Often we encounter technical problems that we have to solve, to overcome somehow, or just to work around. After having mastered the difficulty, we gladly add it to the knowledge-base in our mind, but from a certain level of difficulty we make notes in one form or the other. These notes then serve for later reference. A collection of related notes can be exploited to gain further insight in the class of problems it describes. Last but not least one can get ambitious to fill the holes of knowledge that an existing set of notes leaves open.
An expert in a particular computer language is really an expert in the work-arounds necessary to use this language to perform useful work. An ideal computer language would do exactly what it was told simply from reading a specification. In the absence of a specification, it would ask enough questions to produce such a specification, then it would generate the code necessary to perform the specified functions.
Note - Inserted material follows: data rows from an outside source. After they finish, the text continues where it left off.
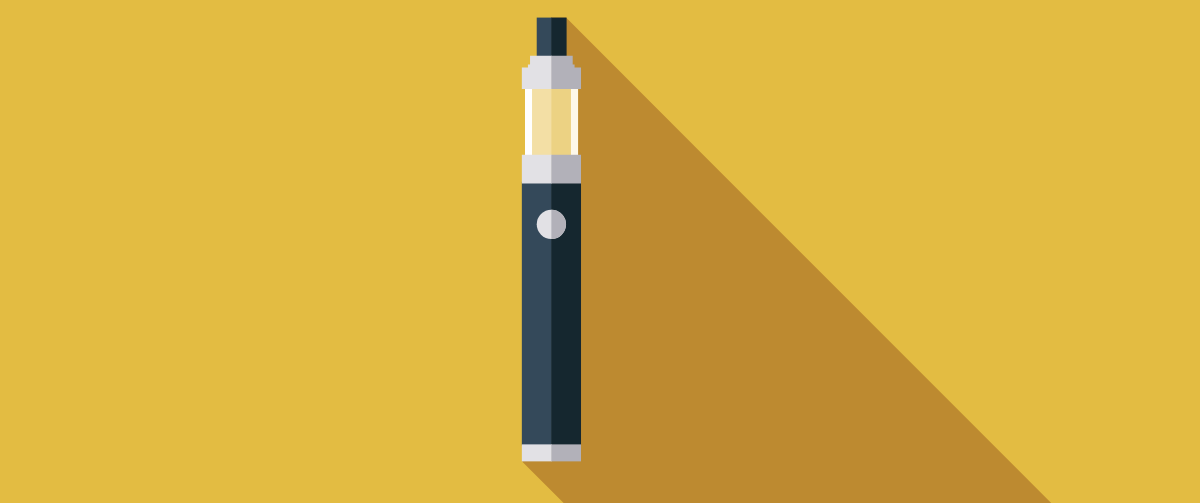
<!DOCTYPE html>
<html lang="en">
<head>
<meta charset="utf-8">
<title>Vape pen with long shadow</title>
<style>
  :root {
    --mustard: #e3bc42;
    --shadow: #bd8a30;
    --navy-light: #34495a;
    --navy-dark: #15272f;
    --metal-light: #e2e1e5;
    --metal-dark: #b2b1b9;
    --glass: #ffffff;
    --glass-shade: #fdf8ea;
    --liquid-light: #f3dfa5;
    --liquid-dark: #ecd283;
  }
  html, body { margin: 0; padding: 0; overflow: hidden; background: var(--mustard); }
  .banner { display: block; width: 1200px; height: 503px; background: var(--mustard); }
  .long-shadow { fill: var(--shadow); }
  .navy-light { fill: var(--navy-light); }
  .navy-dark { fill: var(--navy-dark); }
  .metal-light { fill: var(--metal-light); }
  .metal-dark { fill: var(--metal-dark); }
  .glass { fill: var(--glass); }
  .glass-shade { fill: var(--glass-shade); }
  .liquid-light { fill: var(--liquid-light); }
  .liquid-dark { fill: var(--liquid-dark); }
</style>
</head>
<body>
<svg class="banner" viewBox="0 0 1024 429" preserveAspectRatio="none" role="img" aria-label="Flat illustration of a vape pen casting a long diagonal shadow">
  <path class="long-shadow" d="M470.5 15H483L899 431H483L445.5 393.5L470.5 380Z"/>

  <g id="vape-pen">
    <g id="mouthpiece">
      <path class="navy-light" d="M458 15H471V48H458Z"/>
      <path class="navy-dark" d="M470.5 15H483.5V48H470.5Z"/>
    </g>

    <g id="tank">
      <path class="glass" d="M448 75H471V133H448Z"/>
      <path class="glass-shade" d="M470.5 75H493.3V133H470.5Z"/>
      <path class="liquid-light" d="M454 75H471V133H454Z"/>
      <path class="liquid-dark" d="M470.5 75H487.2V133H470.5Z"/>
    </g>

    <g id="collar">
      <path class="metal-light" d="M452.3 47.5H471V76H445.3V57.5H450.5V55H452.3Z"/>
      <path class="metal-dark" d="M470.5 47.5H488.7V55H490.3V57.5H495.8V76H470.5Z"/>
    </g>

    <g id="body">
      <path class="navy-light" d="M445.3 155H471V380H445.3Z"/>
      <path class="navy-dark" d="M470.5 155H495.8V380H470.5Z"/>
    </g>

    <g id="tank-ring">
      <path class="metal-light" d="M445.3 132H471V156.5H445.3Z"/>
      <path class="metal-dark" d="M470.5 132H495.8V156.5H470.5Z"/>
    </g>

    <g id="power-button">
      <circle class="metal-light" cx="470.5" cy="191.3" r="12.5"/>
      <path class="metal-dark" d="M470.5 178.8A12.5 12.5 0 0 1 470.5 203.8Z"/>
    </g>

    <g id="base-cap">
      <path class="metal-light" d="M445.3 379H471V393.5H445.3Z"/>
      <path class="metal-dark" d="M470.5 379H495.8V393.5H470.5Z"/>
    </g>
  </g>
</svg>
</body>
</html>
Even C has its shortcomings which have to be handled with assembly language extensions. A Master Carpenter has many tools and is expert with most of them. If you only know how to use a hammer, every problem begins to look like a nail. Stay away from that trap. It bytes (sic).
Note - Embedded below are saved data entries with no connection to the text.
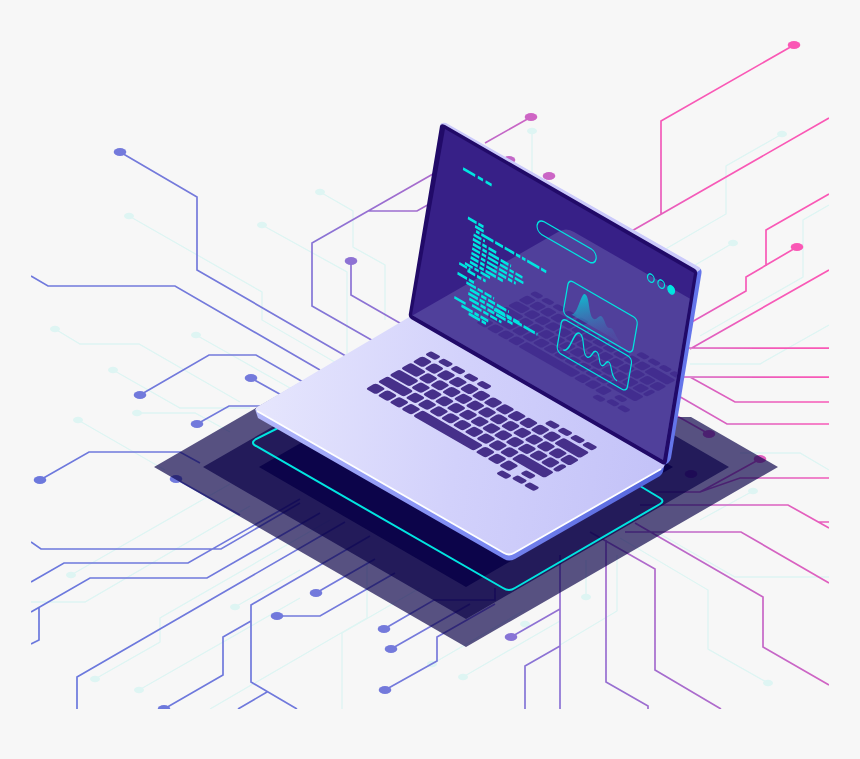
<!DOCTYPE html>
<html lang="en">
<head>
<meta charset="utf-8">
<title>Isometric laptop on a circuit board</title>
<style>
:root{--paper:#f7f7f7;--mint:#def5f3;--cyan:#00e5e0;--base:#090148;--frame:#210a68;--screen:#372087;--key:#46308a;--edge:#6475ea;--lilac:#cbcafb}
html,body{margin:0;background:var(--paper);overflow:hidden}
svg{display:block;width:860px;height:759px}
.faint path{fill:none;stroke:var(--mint);stroke-width:1.3}
.faint ellipse{fill:var(--mint);rx:5px;ry:3.2px}
.traces path{fill:none;stroke:url(#traceTint);stroke-width:1.7}
.traces ellipse{fill:url(#traceTint);rx:6.3px;ry:4px}
.platform{fill:var(--base)}
.outline{fill:none;stroke:var(--cyan);stroke-width:1.3}
.code path{fill:none;stroke:var(--cyan);stroke-width:2.7}
</style>
</head>
<body>
<svg viewBox="0 0 860 759" role="img" aria-label="Laptop with code and charts on a circuit board">
<defs>
<linearGradient id="traceTint" gradientUnits="userSpaceOnUse" x1="31" y1="580" x2="780" y2="200">
<stop offset="0" stop-color="#6b78dd"/><stop offset=".38" stop-color="#757adb"/><stop offset=".58" stop-color="#9b6ed0"/><stop offset=".76" stop-color="#c866c6"/><stop offset=".92" stop-color="#f65ab8"/><stop offset="1" stop-color="#fa58b5"/>
</linearGradient>
<linearGradient id="deckTint" gradientUnits="userSpaceOnUse" x1="255" y1="400" x2="665" y2="460">
<stop offset="0" stop-color="#e6e6fd"/><stop offset=".5" stop-color="#d2d1fb"/><stop offset="1" stop-color="#c3c2f8"/>
</linearGradient>
<linearGradient id="sideTint" gradientUnits="userSpaceOnUse" x1="255" y1="0" x2="665" y2="0">
<stop offset="0" stop-color="#b4b9fa"/><stop offset=".5" stop-color="#7f8cf3"/><stop offset="1" stop-color="#5264dc"/>
</linearGradient>
<linearGradient id="chartTint" x1="0" y1="0" x2="1" y2=".6">
<stop offset="0" stop-color="#00d5da"/><stop offset="1" stop-color="#4c63b0" stop-opacity=".3"/>
</linearGradient>
<clipPath id="boardArea"><rect x="31" y="30" width="798" height="679"/></clipPath>
<clipPath id="displayArea"><path id="displayShape" d="M445 129L694 273L663 460L412 315Z"/></clipPath>
<rect id="key" width="11.6" height="11.4" rx="2.6"/>
<rect id="smallKey" width="11.6" height="7" rx="2.4"/>
<g id="fourKeys"><use href="#key"/><use href="#key" x="13.6"/><use href="#key" x="27.2"/><use href="#key" x="40.8"/></g>
<g id="twelveKeys"><use href="#fourKeys"/><use href="#fourKeys" x="54.4"/><use href="#fourKeys" x="108.8"/></g>
<g id="keyboard">
<use href="#smallKey"/><use href="#smallKey" x="14.5"/><use href="#smallKey" x="29"/><use href="#smallKey" x="44"/><use href="#smallKey" x="59"/>
<use href="#smallKey" x="138"/><use href="#smallKey" x="152.5"/><use href="#smallKey" x="167"/><use href="#smallKey" x="181"/>
<use href="#twelveKeys" y="10"/><rect x="163.2" y="10" width="29.8" height="11.4" rx="2.6"/>
<rect y="23.4" width="18" height="11.4" rx="2.6"/><use href="#twelveKeys" x="20" y="23.4"/><use href="#key" x="183" y="23.4"/>
<rect y="36.8" width="23" height="11.4" rx="2.6"/><use href="#twelveKeys" x="25" y="36.8"/><rect x="188.2" y="36.8" width="6" height="11.4" rx="2.6"/>
<rect y="50.2" width="30" height="11.4" rx="2.6"/><use href="#fourKeys" x="32" y="50.2"/><use href="#fourKeys" x="86.4" y="50.2"/><use href="#key" x="140.8" y="50.2"/><rect x="154.4" y="50.2" width="38" height="11.4" rx="2.6"/>
<use href="#fourKeys" y="64"/><rect x="54.4" y="64" width="70" height="11.4" rx="2.6"/><use href="#key" x="126.6" y="64"/><use href="#key" x="140.2" y="64"/><use href="#key" x="153.8" y="64"/>
<use href="#smallKey" x="174" y="64"/><use href="#smallKey" x="160" y="78"/><use href="#smallKey" x="174" y="74"/><use href="#smallKey" x="188" y="74"/>
</g>
</defs>

<rect width="860" height="759" fill="var(--paper)"/>

<g clip-path="url(#boardArea)">
<g class="faint">
<path d="M129 216L262 292V320L345 368M262 225L347 272V360M320 192L353 211V247L385 265V320M55 329L80 344H139L240 402M196 335L290 388M113 370L180 408H250M137 413H195L230 432M78 420L165 470M71 575L230 484M31 602H85L250 506M95 679L160 642V618L330 520M139 690L300 598M210 709L367 618V560M342 709V633M342 633L420 588M463 677L560 621M235 607L300 570M432 664L525 610M586 597V560M617 555V611L560 645M768 683L708 649V590L620 538M829 577H735L660 534M753 491L700 520M733 243L690 268M782 134L726 166V214L650 258M532 131V185M829 205L803 220V277L700 336M829 325L760 364H690M829 470L800 453H740"/>
<ellipse cx="129" cy="216"/><ellipse cx="262" cy="225"/><ellipse cx="320" cy="192"/><ellipse cx="55" cy="329"/><ellipse cx="196" cy="335"/><ellipse cx="113" cy="370"/><ellipse cx="137" cy="413"/><ellipse cx="78" cy="420"/><ellipse cx="71" cy="575"/><ellipse cx="95" cy="679"/><ellipse cx="139" cy="690"/><ellipse cx="463" cy="677"/><ellipse cx="235" cy="607"/><ellipse cx="432" cy="664"/><ellipse cx="525" cy="624"/><ellipse cx="586" cy="597"/><ellipse cx="768" cy="683"/><ellipse cx="753" cy="491"/><ellipse cx="733" cy="243"/><ellipse cx="782" cy="134"/><ellipse cx="532" cy="131"/>
</g>
<g class="traces">
<path d="M120 152L197 197V270L370 370M31 276L48 286H175L320 370M140 395L209 355H256L310 386M251 378L285 397M197 424L229 406H262M40 480L89 452H180L200 463M176 479L240 515M31 542L41 549H221L300 503M31 582L64 563H188L300 499M31 612L90 578H207L320 513M31 644L39 640V608M77 709V677L345 522M164 709L223 675V637L251 621M297 709L251 682V605L370 536M267 692L238 709M277 616H320L395 573M316 593L375 559M384 629L434 600H495V588M391 649L470 604M385 690L437 661V637L495 604M511 637L560 609M560 709V555M525 709V666L560 646M648 709V706L606 682V540M721 709L655 670V569L590 532"/>
<path d="M829 685L763 647V597L635 523M829 583L741 532H625M829 528L788 505H640M818 522H829M829 478H740L700 492H650M760 459L700 492M709 434L670 412M829 424H727L670 391M829 402H735L690 377M829 377.1L680 377M829 348.1L680 348M829 270L690 349M797 247L746 277V291L690 323M829 194L766 230V266M794 45L661 121V214M829 118L630 232M531 117L485 143M440 170L312 243V306L375 342M368 211H417L440 198M351 261V295L405 326"/>
<ellipse cx="120" cy="152"/><ellipse cx="140" cy="395"/><ellipse cx="251" cy="378"/><ellipse cx="197" cy="424"/><ellipse cx="40" cy="480"/><ellipse cx="176" cy="479"/><ellipse cx="164" cy="709"/><ellipse cx="277" cy="616"/><ellipse cx="316" cy="593"/><ellipse cx="384" cy="629"/><ellipse cx="391" cy="649"/><ellipse cx="385" cy="690"/><ellipse cx="511" cy="637"/><ellipse cx="760" cy="459"/><ellipse cx="709" cy="434"/><ellipse cx="691" cy="474"/><ellipse cx="797" cy="247"/><ellipse cx="794" cy="45"/><ellipse cx="549" cy="176"/><ellipse cx="531" cy="117"/><ellipse cx="351" cy="261"/><ellipse cx="509" cy="160"/>
</g>
</g>

<g class="platform">
<path opacity=".67" d="M154 467L325 368L409 417H691L778 467L466 647Z"/>
<path opacity=".67" d="M203 467L340 388L500 420H648L729 467L466 619Z"/>
<path opacity=".86" d="M259 467L360 409H573L673 467L466 587Z"/>
</g>
<path class="outline" style="stroke-width:2" d="M300 417L256 439Q250 443 256 446L503 588Q509 592 515 588L660 504Q665 501 660 498L600 462"/>

<g id="laptop-base">
<path fill="url(#sideTint)" d="M255 409L258 418L504 559Q509 562 515 559L660 476Q664 473 664 464Z"/>
<path fill="url(#deckTint)" d="M257 407L411 316L665 464Q664 468 660 470L514 553Q509 556 504 553L258 412Q254 409 257 407Z"/>
<path fill="none" stroke="#fff" stroke-width="1.8" d="M257 411L504 553Q509 556 514 553L661 469"/>
<use href="#keyboard" fill="var(--key)" transform="matrix(.866 .5 -.866 .5 431 351)"/>
</g>

<g id="laptop-lid">
<path fill="var(--edge)" d="M690 268L699 268Q702 269 701.5 273L671 458Q670 463 664 465Z"/>
<path fill="var(--lilac)" d="M440 125Q441 122 446 123L699 267Q701 268 700 270L694 274Z"/>
<path fill="var(--frame)" d="M440 126Q441 123 445 125L695 269Q698 271 697 275L667 461Q666 466 662 464L411 319Q408 317 409 313Z"/>
<use href="#displayShape" fill="var(--screen)"/>
<g clip-path="url(#displayArea)">
<path fill="#50409b" d="M408 318L558 232Q566 227 574 232L694 301V470H663Z"/>
<use href="#keyboard" fill="#402b8d" opacity=".85" transform="matrix(.77 .44 -.78 .42 535 291)"/>
</g>
<g transform="matrix(.866 .5 -.169 .985 442 125)">
<g class="code">
<path stroke-width="3" stroke-dasharray="14 3 6 3 7 9" d="M30 29H63"/>
<path stroke-dasharray="10 2 6 2" d="M44 72H63M53 76H63"/>
<path stroke-dasharray="4 2 14 2 9 2 11 2 5 2" d="M55 80H136"/>
<path stroke-dasharray="9 2 5 2 12 2" d="M53 84.5H66M53 89H80M54 93.5H98M54 98H112M54 102.5H114M54 107H106M54 111.5H92M49 115.5H78M43 118.5H56M53 121H74"/>
<path stroke-dasharray="11 2 6 2 8 2" d="M43 128.5H64M54 132.5H86M59 137H104M58 141.5H117M60 146H110M64 150.5H98"/>
<path stroke-dasharray="13 2 5 2 10 2" d="M88 142.5H138M44 152.5H58M53 156.5H84M62 160H84"/>
</g>
<g class="outline">
<rect x="118" y="35" width="68" height="13" rx="6.5"/>
<circle cx="247" cy="30" r="3.8"/><circle cx="259" cy="30" r="3.8"/><circle cx="270.5" cy="30" r="3.8" fill="var(--cyan)"/>
<rect x="161" y="75" width="80" height="35" rx="5"/>
<rect x="161" y="114" width="81" height="34" rx="5"/>
<path d="M168 143C176 143 175 119 182 119S188 137 194 137S198 127 203 127S207 137 211 137S214 130 218 130S222 143 230 143"/>
</g>
<path fill="url(#chartTint)" d="M170 106C177 104 176 80 181 80S188 96 193 98S199 90 203 92S209 101 213 98S220 104 228 106Z"/>
</g>
</g>
</svg>
</body>
</html>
|--Richard B. Johnson|
This is the story of sci-BOT paraphrased. It started with bits of experience gathered in our heads and scattered e-mail correspondence. After more and more e-mails piled up, telling the same old stories one of the authors (lvd) decided to compile the problems and their solutions into a convenient format. Perl's plain old documentation, POD, was chosen for its simplicity paired with a multitude of output formats. However, after 2000 plus lines it became clear that POD was missing a feature that would be needed more and more as sci-BOT would grow bigger: cross references. A more powerful documentation format and the associated tools had to be found. A two week web research resulted in one winner: DocBook. The downside of the necessary switch of formats was that the previous work done with POD had to be converted into DocBook. Daytime work plus adding new material to sci-BOT plus converting the old work into the new format is too much for a single volunteer. So, a second idiotM-DELauthor was searched and found (cls). His ten years of experience with the TeX/LaTeX typesetting system, his accuracy, and his intensity with which he attacks any obstacle made him the ideal choice for this madnessM-DELproject.
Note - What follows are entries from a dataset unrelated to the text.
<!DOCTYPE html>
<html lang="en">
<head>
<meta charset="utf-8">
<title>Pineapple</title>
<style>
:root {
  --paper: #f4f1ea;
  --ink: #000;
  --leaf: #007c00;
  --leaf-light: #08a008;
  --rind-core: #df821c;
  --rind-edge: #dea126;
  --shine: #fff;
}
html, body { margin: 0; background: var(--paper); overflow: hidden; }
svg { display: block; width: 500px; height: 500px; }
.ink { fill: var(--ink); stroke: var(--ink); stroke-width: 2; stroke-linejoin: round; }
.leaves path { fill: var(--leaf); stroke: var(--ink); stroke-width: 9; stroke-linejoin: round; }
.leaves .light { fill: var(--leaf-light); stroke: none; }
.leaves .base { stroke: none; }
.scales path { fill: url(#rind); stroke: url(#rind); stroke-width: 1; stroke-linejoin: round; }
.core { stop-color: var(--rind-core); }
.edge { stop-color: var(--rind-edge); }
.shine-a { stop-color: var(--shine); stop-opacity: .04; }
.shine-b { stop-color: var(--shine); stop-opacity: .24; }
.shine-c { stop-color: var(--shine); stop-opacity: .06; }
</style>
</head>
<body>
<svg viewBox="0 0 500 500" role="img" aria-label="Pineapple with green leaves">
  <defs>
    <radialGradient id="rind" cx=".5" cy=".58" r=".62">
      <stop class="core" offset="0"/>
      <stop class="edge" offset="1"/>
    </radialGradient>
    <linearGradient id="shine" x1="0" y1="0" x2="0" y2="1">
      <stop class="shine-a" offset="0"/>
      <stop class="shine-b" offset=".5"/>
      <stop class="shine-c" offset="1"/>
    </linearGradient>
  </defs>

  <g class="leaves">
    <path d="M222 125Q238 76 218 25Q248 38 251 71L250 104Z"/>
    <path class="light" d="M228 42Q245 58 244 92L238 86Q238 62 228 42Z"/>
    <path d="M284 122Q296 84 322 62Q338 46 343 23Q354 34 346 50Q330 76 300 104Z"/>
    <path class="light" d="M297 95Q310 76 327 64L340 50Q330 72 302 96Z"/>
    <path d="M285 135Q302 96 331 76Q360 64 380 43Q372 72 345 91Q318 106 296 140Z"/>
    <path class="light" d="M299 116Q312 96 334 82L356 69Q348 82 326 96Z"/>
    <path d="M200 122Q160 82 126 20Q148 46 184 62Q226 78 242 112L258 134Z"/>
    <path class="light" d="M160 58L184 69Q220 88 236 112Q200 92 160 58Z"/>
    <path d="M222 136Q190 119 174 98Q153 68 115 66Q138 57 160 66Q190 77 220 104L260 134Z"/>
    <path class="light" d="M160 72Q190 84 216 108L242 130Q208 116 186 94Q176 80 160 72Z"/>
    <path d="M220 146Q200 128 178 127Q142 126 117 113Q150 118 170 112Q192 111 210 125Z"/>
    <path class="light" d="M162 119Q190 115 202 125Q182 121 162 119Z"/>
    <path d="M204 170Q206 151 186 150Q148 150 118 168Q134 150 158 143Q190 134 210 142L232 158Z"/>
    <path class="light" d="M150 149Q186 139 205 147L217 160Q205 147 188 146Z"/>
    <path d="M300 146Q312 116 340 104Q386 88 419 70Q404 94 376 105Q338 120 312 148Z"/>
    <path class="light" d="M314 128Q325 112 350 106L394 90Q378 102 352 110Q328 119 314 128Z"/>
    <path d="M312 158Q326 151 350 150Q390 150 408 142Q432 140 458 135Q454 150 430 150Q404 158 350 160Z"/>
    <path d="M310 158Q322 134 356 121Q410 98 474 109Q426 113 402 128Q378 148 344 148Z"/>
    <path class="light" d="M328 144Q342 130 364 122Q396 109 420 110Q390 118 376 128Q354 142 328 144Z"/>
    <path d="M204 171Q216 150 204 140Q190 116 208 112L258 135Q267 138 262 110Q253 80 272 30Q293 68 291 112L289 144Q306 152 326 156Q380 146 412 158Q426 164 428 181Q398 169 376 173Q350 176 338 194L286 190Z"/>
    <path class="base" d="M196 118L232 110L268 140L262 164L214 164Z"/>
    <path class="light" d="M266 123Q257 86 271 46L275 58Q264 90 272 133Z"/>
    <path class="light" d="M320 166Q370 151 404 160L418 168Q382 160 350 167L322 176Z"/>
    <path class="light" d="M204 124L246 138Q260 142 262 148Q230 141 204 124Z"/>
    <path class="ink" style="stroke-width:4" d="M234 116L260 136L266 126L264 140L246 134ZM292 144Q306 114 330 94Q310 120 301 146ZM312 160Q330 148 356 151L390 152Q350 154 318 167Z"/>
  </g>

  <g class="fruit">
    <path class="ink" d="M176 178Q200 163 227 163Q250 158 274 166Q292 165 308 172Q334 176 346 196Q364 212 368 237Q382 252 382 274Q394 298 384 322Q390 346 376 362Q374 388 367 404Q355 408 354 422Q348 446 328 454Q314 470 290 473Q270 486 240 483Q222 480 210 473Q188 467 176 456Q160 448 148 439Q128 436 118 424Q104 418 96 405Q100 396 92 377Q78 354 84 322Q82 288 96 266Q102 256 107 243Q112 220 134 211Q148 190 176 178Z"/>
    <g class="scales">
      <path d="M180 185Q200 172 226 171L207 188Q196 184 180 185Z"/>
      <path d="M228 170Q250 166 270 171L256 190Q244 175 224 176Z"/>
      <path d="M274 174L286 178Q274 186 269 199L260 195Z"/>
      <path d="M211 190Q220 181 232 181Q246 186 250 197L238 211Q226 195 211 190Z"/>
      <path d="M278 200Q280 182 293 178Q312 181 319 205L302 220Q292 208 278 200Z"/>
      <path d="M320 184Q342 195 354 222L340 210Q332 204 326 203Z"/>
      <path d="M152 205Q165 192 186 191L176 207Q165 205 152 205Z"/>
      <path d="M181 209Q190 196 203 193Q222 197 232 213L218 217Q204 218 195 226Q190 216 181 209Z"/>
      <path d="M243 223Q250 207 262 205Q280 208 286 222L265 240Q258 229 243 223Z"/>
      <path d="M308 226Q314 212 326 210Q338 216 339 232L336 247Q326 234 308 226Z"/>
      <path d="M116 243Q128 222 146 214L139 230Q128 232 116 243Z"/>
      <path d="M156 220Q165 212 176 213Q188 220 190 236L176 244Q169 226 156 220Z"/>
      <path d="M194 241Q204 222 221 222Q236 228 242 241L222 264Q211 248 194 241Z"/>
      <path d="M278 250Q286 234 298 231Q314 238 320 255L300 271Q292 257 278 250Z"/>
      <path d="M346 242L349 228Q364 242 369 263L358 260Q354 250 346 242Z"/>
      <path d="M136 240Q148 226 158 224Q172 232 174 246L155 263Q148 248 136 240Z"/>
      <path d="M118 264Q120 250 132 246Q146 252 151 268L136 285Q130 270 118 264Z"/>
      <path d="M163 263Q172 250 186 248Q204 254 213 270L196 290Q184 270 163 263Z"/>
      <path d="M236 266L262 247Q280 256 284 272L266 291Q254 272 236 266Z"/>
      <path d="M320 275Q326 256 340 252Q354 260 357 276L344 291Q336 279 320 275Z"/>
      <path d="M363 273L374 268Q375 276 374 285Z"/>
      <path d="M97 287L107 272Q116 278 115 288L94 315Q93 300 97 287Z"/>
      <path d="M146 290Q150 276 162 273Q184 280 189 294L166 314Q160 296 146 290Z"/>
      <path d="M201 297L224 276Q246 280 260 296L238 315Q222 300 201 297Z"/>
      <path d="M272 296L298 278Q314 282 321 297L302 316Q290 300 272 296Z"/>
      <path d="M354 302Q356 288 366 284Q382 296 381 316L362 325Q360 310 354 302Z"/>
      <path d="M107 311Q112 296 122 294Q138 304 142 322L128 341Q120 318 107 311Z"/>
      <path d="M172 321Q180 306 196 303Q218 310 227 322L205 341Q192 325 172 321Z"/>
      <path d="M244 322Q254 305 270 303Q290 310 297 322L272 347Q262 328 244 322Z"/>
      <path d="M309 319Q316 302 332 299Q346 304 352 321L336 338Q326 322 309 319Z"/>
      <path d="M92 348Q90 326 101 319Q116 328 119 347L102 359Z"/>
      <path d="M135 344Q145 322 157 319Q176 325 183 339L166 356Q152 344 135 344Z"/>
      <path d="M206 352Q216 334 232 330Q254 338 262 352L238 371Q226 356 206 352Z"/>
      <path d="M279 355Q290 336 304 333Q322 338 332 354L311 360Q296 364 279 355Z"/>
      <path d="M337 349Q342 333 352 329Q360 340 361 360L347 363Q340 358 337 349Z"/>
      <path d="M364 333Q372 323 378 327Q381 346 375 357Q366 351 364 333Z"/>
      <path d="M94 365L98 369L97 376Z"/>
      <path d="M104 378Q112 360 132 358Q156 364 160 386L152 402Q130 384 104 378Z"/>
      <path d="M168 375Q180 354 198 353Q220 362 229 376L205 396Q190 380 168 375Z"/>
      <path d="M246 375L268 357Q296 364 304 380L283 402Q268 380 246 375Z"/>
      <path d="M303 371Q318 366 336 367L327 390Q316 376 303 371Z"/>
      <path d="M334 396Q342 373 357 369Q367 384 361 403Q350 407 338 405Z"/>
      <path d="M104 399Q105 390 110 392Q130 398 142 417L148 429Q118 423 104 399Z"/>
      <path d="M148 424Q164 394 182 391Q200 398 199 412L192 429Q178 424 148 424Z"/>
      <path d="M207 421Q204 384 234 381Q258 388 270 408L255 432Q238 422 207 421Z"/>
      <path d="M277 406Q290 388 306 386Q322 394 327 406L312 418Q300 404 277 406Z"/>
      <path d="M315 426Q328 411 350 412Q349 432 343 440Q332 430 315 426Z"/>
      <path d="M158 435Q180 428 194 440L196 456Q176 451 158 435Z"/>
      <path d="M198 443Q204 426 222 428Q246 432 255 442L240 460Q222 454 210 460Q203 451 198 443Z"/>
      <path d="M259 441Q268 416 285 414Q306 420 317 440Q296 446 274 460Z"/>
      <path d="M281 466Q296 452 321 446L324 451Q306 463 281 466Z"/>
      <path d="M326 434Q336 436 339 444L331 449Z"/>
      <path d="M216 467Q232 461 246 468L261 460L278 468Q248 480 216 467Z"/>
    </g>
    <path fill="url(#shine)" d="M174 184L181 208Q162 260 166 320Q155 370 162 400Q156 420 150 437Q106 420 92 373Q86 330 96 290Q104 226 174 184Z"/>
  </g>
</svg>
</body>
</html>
We open up talking about some of the most common syntactic pitfalls when using Scilab in Chapter 2. Finding that some of these syntax problems can be avoided with a clear programming style, the next chapter, Chapter 3, deals with coding issues. We then focus on the parts of Scilab that are not well documented and therefore widely remain Chapter 4. A very brief discussion, Chapter 5, about the graphical capabilities follows. For many users not only enjoy Scilab's nice user interface but demand high performance from the interpreter the massive chapter, Chapter 6, about performance issues covers these needs. It begins by introducing techniques suitable at a high level like vectorization which do not require low level programming and the dives down into the extension of Scilab by compiled routines. This is a vast field by itself. Therefore we devoted a full chapter, Chapter 7, to Scilab's low level API. sci-BOT closes with Chapter 8 containing remarks on compiling and debugging as well as comments on the supplied documentation and available web pages.